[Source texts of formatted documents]
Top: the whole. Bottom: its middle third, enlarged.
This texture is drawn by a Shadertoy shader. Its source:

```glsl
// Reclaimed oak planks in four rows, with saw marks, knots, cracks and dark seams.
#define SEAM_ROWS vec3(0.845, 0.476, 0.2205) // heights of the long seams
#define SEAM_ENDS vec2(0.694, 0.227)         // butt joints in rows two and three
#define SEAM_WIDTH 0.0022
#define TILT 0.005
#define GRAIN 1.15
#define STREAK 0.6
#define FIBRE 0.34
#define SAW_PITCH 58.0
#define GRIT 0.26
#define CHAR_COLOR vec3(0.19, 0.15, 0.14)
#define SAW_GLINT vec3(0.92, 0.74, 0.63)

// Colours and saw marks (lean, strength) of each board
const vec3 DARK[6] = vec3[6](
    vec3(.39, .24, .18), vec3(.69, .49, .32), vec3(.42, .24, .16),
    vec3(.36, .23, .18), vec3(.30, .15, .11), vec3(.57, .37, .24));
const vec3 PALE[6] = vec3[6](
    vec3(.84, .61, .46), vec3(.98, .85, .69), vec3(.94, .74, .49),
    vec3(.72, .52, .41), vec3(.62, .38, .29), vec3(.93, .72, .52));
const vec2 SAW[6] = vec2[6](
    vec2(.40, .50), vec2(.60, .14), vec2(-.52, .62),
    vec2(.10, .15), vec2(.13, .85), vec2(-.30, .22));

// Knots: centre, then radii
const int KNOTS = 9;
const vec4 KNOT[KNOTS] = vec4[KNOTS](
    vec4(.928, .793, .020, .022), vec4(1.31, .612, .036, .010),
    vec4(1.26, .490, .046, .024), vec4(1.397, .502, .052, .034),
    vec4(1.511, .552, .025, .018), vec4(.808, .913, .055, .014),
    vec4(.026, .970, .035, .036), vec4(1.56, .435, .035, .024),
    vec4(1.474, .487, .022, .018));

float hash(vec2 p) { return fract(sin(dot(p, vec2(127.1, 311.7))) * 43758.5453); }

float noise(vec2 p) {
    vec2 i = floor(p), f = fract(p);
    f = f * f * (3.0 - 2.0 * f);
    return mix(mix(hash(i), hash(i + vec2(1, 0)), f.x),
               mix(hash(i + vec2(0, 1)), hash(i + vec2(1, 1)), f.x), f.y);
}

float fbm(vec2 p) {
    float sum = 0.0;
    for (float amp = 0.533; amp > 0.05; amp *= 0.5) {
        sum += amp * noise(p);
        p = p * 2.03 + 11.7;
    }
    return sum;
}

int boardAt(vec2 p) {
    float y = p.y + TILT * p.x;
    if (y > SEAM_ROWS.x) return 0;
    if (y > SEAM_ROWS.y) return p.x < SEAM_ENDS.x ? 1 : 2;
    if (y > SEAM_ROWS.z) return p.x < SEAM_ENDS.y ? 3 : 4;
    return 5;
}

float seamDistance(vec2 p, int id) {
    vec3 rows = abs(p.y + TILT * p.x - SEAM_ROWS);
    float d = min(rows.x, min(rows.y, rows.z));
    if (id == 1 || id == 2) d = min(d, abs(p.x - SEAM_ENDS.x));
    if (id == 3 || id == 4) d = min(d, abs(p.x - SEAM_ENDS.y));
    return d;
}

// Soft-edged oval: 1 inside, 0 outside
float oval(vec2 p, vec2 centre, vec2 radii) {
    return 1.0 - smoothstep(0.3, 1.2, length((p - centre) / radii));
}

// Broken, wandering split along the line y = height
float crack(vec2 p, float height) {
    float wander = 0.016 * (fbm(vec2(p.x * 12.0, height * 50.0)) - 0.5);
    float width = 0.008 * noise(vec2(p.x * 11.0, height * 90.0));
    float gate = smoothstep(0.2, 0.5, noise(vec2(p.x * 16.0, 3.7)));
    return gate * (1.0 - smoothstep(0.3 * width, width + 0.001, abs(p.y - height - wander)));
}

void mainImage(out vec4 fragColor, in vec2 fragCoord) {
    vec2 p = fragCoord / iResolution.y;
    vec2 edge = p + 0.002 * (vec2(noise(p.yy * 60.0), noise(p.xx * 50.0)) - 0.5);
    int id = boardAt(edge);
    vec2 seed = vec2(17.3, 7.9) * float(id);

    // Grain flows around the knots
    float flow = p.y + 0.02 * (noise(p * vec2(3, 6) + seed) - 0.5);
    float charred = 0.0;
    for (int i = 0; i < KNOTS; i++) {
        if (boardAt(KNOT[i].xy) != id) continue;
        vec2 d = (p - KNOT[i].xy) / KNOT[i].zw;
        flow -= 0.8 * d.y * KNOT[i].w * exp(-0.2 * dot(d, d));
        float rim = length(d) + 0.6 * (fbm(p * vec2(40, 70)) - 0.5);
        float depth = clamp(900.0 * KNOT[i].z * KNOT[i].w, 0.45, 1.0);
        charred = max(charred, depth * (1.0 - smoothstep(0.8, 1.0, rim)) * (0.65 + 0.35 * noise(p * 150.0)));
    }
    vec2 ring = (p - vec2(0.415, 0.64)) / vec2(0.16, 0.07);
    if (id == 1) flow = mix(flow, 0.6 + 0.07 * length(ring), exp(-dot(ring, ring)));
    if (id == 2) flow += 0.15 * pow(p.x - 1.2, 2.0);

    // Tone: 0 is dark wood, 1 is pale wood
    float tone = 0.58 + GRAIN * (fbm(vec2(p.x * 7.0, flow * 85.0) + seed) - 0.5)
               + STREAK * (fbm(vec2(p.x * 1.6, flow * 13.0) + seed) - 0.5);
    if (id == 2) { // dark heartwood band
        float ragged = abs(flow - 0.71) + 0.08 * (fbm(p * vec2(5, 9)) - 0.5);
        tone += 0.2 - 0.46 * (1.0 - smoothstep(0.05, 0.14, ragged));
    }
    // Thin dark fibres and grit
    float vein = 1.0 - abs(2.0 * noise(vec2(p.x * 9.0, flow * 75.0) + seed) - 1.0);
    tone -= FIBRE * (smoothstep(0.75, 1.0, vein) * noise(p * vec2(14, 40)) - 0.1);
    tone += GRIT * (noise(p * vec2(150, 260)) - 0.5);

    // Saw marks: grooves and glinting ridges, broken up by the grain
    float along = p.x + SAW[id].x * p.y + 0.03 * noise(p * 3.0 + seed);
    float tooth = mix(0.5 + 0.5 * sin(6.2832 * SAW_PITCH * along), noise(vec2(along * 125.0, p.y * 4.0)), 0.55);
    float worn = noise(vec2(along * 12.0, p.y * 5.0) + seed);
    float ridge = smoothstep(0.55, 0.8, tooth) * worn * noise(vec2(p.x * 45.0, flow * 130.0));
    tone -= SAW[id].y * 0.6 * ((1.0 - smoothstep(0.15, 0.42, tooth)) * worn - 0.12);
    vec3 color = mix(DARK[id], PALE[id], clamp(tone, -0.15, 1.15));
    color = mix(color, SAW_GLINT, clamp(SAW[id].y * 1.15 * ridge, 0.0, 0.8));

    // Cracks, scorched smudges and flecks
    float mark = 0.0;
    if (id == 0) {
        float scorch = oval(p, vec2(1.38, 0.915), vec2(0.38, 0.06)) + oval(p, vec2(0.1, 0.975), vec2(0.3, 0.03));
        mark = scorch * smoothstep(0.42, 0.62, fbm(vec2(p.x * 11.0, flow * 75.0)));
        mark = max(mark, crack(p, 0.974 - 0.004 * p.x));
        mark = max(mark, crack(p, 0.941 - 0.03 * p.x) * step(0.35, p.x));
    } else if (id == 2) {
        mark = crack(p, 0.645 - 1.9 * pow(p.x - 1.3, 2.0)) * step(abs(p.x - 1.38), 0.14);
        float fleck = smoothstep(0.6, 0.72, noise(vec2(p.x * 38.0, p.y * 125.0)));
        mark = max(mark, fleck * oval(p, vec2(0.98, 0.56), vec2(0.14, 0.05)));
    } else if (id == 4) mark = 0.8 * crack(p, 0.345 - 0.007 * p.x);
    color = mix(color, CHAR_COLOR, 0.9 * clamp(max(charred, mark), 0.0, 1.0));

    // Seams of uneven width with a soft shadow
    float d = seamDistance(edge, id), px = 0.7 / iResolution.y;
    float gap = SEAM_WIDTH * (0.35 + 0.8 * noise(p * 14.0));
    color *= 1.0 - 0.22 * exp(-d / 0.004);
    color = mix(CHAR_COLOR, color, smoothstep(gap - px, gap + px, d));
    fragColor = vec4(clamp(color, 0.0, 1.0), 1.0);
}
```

→ Instructions for the task: Pull every line with the word "marks" from the data.

→ Answer to the problem:
// Reclaimed oak planks in four rows, with saw marks, knots, cracks and dark seams.
// Colours and saw marks (lean, strength) of each board
    // Saw marks: grooves and glinting ridges, broken up by the grain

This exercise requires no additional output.